[Source material]

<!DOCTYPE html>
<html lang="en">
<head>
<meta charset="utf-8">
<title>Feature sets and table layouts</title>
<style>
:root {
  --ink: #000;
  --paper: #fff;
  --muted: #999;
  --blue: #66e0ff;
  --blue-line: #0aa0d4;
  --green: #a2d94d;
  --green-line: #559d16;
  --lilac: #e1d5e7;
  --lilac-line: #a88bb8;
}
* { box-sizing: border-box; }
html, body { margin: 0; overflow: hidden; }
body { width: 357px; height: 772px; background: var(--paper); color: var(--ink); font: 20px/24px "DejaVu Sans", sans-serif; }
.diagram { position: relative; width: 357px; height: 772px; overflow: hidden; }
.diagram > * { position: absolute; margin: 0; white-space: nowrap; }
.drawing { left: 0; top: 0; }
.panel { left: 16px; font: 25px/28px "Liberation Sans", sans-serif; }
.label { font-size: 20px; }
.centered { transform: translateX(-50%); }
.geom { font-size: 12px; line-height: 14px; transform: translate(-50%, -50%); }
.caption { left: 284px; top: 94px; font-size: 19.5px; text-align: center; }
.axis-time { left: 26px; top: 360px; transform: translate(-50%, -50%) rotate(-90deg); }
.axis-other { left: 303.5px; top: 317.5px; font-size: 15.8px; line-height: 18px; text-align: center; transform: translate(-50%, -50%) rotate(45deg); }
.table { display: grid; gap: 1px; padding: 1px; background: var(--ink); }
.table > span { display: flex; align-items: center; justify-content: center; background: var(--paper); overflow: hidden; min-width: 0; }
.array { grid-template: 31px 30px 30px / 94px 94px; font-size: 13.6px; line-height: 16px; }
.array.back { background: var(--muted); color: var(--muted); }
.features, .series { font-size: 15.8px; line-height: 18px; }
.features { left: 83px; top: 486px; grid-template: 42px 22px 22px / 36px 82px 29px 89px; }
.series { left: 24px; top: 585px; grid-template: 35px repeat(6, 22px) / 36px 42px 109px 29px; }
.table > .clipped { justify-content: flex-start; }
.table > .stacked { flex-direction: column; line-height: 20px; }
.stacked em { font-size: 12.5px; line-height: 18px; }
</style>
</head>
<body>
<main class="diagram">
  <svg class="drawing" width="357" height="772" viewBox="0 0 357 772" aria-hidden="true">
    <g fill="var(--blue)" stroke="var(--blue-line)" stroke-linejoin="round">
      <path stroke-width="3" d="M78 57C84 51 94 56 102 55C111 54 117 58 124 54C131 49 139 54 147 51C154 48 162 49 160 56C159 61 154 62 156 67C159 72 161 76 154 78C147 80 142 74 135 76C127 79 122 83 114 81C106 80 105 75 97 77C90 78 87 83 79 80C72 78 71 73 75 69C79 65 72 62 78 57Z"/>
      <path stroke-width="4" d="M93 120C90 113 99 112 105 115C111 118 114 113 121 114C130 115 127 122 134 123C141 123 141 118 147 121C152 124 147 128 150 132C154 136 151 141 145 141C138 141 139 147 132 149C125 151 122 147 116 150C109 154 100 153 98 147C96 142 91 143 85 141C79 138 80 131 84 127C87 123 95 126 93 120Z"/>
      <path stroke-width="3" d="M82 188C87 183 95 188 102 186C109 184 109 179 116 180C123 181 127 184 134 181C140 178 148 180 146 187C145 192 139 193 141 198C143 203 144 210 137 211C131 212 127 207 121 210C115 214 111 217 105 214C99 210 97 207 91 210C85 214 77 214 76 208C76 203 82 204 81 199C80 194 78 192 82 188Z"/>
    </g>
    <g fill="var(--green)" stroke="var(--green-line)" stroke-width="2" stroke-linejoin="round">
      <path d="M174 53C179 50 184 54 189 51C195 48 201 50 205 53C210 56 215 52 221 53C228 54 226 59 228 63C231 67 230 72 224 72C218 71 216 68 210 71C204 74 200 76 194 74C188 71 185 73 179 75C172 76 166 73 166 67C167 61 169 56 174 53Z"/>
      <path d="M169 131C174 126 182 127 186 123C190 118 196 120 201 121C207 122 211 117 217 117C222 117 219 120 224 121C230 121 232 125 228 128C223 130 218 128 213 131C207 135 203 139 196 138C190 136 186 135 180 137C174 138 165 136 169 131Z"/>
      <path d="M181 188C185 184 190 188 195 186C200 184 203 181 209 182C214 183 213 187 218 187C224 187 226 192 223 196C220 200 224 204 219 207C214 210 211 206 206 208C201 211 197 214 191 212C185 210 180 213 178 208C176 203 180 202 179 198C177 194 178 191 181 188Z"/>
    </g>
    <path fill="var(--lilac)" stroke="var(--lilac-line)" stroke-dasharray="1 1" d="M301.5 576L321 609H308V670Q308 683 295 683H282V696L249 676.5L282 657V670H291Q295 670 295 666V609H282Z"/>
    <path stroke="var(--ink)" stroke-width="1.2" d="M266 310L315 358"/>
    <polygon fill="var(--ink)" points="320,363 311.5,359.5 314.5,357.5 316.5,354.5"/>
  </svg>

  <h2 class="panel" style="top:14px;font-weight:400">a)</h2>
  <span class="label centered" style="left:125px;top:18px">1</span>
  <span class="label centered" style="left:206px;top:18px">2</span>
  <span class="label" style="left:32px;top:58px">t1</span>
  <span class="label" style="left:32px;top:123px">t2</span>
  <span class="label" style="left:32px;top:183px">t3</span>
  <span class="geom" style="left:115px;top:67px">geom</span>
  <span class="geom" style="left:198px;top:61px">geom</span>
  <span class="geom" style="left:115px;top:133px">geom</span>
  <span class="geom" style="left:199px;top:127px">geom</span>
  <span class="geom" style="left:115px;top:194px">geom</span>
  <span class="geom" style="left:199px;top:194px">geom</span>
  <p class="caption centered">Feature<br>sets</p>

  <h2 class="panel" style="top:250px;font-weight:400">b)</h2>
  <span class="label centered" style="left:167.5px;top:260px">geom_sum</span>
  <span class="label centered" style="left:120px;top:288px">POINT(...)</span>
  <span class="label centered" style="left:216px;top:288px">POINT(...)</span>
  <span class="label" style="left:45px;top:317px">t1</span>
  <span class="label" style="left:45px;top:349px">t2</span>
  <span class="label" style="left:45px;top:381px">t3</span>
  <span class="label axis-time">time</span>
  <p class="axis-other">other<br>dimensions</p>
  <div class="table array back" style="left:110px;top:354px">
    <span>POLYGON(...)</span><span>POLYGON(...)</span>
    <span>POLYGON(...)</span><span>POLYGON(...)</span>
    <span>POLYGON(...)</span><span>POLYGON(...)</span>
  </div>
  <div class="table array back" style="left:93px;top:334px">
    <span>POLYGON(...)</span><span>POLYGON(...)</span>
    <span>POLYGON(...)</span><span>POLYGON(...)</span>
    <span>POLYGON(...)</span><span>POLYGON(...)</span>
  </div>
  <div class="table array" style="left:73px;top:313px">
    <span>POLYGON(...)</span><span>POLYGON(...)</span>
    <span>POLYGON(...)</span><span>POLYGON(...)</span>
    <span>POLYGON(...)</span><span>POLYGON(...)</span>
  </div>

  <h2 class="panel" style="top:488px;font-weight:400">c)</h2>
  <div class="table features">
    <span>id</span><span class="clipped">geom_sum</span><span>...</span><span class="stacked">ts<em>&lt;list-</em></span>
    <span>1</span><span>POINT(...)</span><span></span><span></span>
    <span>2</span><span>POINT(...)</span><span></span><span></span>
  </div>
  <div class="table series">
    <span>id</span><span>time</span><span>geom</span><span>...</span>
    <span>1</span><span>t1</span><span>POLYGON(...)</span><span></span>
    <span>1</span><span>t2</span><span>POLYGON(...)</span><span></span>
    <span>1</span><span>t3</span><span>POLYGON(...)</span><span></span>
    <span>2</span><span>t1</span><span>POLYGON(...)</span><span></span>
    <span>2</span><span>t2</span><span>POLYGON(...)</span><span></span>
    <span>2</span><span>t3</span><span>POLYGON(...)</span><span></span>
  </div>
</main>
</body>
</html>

[/Source material]
[Source material]

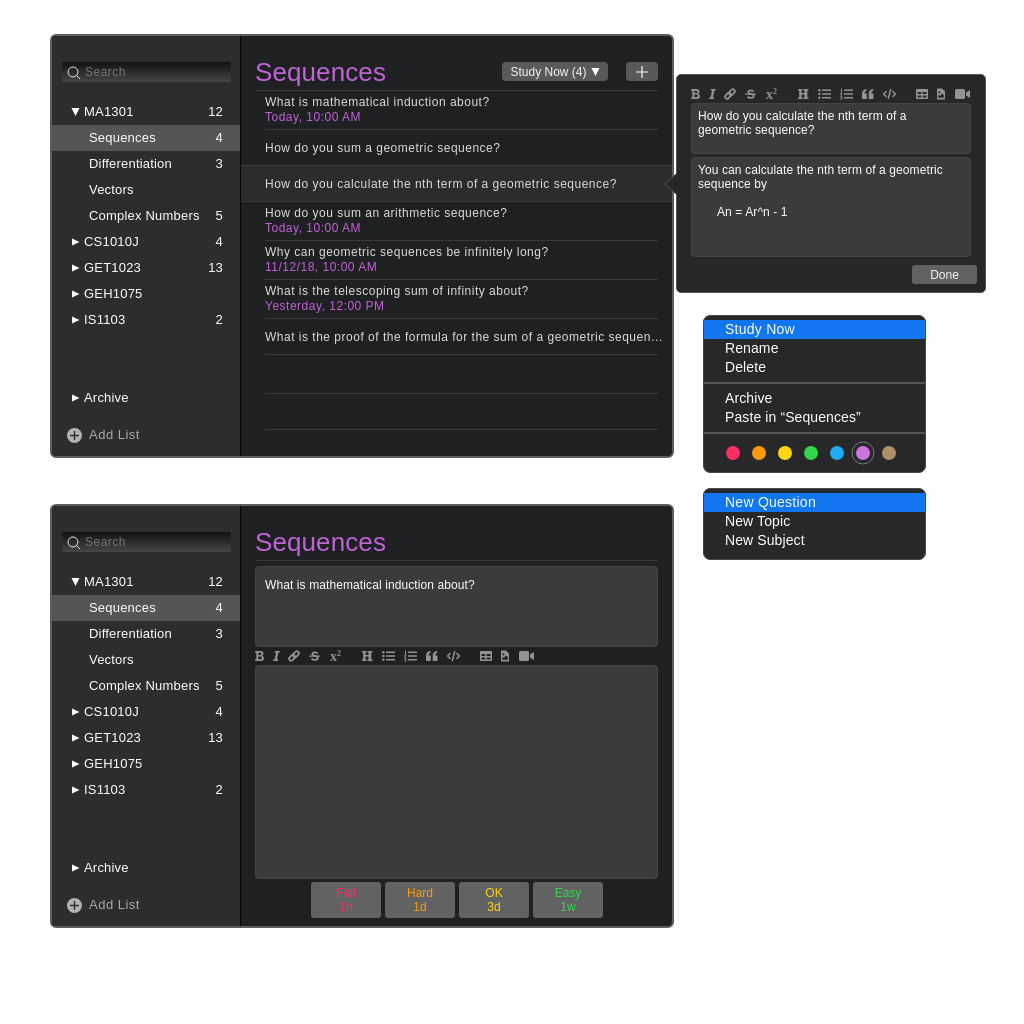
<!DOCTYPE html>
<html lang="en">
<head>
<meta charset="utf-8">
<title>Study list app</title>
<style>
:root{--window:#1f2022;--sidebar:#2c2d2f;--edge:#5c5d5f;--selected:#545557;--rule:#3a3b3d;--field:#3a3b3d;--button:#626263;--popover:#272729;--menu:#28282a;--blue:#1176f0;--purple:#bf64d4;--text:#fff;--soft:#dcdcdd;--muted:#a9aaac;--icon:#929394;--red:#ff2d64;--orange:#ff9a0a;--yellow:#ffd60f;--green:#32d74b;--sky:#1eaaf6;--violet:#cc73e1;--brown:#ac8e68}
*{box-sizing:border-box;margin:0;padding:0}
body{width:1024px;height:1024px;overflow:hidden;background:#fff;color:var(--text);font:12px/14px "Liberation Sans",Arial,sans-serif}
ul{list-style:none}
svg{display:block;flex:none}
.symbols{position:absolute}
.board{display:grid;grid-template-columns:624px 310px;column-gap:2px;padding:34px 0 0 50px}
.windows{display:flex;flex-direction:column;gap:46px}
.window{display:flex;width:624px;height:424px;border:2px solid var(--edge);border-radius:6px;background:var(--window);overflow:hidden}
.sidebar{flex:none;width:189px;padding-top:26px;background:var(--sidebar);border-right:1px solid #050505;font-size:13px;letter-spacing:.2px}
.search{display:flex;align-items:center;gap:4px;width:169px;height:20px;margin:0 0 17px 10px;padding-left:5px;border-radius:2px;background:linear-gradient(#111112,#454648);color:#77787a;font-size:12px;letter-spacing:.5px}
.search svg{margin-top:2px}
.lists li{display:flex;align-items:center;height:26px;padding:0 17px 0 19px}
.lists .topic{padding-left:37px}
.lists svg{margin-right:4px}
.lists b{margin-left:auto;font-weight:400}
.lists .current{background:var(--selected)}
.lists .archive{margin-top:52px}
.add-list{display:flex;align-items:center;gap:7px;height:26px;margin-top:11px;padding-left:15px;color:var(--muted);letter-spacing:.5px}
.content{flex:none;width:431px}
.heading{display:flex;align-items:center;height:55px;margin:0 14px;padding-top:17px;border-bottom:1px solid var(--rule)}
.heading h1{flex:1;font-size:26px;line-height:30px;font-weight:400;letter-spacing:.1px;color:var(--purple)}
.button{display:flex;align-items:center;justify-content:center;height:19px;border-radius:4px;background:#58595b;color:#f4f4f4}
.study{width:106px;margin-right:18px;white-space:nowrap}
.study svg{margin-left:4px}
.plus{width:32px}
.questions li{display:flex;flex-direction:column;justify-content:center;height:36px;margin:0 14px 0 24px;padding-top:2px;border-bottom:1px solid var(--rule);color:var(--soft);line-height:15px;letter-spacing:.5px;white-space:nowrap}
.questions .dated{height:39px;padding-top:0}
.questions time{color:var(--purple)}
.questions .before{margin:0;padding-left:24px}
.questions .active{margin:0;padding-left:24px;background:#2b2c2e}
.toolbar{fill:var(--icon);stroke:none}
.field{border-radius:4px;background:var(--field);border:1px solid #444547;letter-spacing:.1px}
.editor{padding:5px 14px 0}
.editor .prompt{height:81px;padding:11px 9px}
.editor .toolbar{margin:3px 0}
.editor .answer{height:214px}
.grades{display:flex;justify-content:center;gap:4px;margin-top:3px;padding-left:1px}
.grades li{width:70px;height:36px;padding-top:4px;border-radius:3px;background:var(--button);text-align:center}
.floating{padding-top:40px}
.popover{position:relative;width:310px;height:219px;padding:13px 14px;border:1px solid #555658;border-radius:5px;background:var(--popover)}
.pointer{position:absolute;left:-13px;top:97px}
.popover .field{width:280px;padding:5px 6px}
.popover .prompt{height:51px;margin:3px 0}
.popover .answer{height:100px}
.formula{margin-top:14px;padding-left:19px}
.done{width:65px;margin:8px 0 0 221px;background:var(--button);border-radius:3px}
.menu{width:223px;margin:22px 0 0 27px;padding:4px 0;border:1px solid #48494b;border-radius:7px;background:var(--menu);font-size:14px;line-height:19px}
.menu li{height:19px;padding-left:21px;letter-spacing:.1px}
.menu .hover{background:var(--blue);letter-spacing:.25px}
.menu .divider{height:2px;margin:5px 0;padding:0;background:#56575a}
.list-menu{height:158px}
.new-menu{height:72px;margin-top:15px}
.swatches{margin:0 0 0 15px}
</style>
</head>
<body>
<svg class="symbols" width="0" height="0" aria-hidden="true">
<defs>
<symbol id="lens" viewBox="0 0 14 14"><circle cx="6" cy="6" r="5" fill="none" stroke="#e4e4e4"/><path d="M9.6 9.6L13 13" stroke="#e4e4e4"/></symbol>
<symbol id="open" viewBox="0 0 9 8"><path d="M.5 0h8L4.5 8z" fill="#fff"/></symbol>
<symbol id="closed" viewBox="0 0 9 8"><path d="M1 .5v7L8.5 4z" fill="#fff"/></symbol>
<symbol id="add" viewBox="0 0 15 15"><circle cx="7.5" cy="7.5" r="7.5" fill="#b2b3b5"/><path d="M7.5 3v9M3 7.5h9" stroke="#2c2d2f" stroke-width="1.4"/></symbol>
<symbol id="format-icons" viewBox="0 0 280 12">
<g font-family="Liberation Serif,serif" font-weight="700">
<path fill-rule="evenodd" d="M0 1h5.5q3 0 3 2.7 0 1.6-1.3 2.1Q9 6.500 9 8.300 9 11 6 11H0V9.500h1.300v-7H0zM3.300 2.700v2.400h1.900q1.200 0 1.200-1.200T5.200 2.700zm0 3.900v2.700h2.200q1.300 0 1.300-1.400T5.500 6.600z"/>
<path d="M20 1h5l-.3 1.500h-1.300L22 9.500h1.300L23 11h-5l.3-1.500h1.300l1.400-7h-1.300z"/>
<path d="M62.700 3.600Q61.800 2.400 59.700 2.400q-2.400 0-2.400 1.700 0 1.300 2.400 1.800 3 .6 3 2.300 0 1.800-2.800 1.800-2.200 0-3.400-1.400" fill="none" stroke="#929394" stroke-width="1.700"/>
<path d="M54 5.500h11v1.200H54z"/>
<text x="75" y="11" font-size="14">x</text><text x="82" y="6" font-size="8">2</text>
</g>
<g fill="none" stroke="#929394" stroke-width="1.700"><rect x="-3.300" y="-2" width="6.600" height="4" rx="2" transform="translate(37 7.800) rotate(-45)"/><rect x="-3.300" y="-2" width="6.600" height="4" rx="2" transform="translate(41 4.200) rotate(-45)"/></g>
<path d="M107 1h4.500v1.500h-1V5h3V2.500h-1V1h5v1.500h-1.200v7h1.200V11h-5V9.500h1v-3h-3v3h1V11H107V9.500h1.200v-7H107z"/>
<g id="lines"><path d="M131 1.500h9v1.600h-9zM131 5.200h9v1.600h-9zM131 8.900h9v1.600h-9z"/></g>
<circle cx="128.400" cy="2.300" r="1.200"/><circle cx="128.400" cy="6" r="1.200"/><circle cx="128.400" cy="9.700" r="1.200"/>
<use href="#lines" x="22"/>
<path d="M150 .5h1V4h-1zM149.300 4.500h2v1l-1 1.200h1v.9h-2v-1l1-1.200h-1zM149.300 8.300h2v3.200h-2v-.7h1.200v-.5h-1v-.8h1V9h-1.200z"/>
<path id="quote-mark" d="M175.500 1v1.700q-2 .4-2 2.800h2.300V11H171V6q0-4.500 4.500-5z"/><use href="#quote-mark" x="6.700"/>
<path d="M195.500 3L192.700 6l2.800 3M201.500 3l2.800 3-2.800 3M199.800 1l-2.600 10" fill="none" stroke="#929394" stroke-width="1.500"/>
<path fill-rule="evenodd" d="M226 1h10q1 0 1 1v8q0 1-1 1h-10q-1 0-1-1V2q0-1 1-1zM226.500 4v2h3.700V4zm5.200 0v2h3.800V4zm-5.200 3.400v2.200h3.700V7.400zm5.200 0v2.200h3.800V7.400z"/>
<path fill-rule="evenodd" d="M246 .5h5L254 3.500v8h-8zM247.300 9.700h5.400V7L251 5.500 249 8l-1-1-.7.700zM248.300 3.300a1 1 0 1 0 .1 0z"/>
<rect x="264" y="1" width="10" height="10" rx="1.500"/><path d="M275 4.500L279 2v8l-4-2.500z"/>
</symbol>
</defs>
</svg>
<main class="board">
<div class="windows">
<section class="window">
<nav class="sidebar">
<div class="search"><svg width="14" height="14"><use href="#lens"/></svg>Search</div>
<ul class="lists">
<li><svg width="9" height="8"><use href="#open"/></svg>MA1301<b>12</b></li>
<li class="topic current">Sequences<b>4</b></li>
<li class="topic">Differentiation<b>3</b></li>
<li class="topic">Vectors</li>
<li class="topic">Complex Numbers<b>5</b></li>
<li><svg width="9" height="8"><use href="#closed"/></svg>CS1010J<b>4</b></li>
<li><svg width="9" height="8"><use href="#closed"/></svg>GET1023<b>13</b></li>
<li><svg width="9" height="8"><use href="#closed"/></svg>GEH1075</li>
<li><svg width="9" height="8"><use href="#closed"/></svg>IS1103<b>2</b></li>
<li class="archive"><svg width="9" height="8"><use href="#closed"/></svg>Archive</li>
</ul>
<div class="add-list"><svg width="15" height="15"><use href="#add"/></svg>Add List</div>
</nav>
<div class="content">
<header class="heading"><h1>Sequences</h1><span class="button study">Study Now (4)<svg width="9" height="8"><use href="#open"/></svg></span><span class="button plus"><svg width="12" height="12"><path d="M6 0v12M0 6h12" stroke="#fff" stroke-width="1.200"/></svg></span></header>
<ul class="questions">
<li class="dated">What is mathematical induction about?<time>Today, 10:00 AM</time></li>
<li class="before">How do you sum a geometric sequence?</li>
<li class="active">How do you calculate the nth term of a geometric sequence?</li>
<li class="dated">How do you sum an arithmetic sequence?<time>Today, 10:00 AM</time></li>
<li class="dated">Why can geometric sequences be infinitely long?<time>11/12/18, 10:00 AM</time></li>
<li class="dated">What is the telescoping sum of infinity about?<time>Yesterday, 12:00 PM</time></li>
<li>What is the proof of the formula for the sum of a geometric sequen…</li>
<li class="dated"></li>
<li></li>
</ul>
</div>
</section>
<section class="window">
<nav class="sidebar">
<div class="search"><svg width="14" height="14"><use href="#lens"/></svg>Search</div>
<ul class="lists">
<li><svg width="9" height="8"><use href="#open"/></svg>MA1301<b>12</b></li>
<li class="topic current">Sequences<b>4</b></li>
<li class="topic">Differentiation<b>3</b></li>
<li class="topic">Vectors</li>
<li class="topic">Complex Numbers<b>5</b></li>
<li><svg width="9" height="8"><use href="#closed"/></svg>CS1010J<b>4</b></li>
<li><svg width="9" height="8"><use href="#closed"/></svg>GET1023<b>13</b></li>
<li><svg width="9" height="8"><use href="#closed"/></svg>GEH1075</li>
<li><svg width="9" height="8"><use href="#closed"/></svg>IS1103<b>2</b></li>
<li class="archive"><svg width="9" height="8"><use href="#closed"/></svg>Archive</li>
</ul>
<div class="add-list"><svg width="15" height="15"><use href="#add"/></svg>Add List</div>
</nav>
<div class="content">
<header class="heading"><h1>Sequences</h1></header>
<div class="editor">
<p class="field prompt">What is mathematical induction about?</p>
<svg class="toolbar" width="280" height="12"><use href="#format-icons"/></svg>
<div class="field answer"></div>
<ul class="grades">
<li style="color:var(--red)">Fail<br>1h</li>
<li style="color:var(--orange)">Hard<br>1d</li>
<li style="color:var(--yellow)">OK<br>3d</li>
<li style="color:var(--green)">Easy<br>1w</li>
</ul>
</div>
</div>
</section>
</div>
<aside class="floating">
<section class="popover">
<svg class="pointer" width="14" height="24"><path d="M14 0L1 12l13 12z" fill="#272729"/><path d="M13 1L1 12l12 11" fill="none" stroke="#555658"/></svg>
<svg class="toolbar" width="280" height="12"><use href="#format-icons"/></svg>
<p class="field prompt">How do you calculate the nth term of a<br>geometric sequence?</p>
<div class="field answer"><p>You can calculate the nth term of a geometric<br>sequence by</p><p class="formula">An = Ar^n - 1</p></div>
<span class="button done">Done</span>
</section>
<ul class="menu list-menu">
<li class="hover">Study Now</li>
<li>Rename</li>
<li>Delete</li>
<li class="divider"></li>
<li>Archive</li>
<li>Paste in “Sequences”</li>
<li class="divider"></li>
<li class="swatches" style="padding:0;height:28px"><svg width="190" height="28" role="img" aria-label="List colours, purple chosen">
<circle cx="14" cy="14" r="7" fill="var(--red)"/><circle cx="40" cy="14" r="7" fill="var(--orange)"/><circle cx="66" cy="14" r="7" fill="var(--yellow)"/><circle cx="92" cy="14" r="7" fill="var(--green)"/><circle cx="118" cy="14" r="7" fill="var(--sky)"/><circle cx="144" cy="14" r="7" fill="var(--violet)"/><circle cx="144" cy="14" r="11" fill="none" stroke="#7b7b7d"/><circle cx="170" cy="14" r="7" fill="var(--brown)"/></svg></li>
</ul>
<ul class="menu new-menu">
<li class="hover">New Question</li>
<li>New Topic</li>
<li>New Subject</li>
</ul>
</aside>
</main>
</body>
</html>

[/Source material]

Please go through the data above and copy every line that has the word "lists".

.lists li{display:flex;align-items:center;height:26px;padding:0 17px 0 19px}
.lists .topic{padding-left:37px}
.lists svg{margin-right:4px}
.lists b{margin-left:auto;font-weight:400}
.lists .current{background:var(--selected)}
.lists .archive{margin-top:52px}
<ul class="lists">
<ul class="lists">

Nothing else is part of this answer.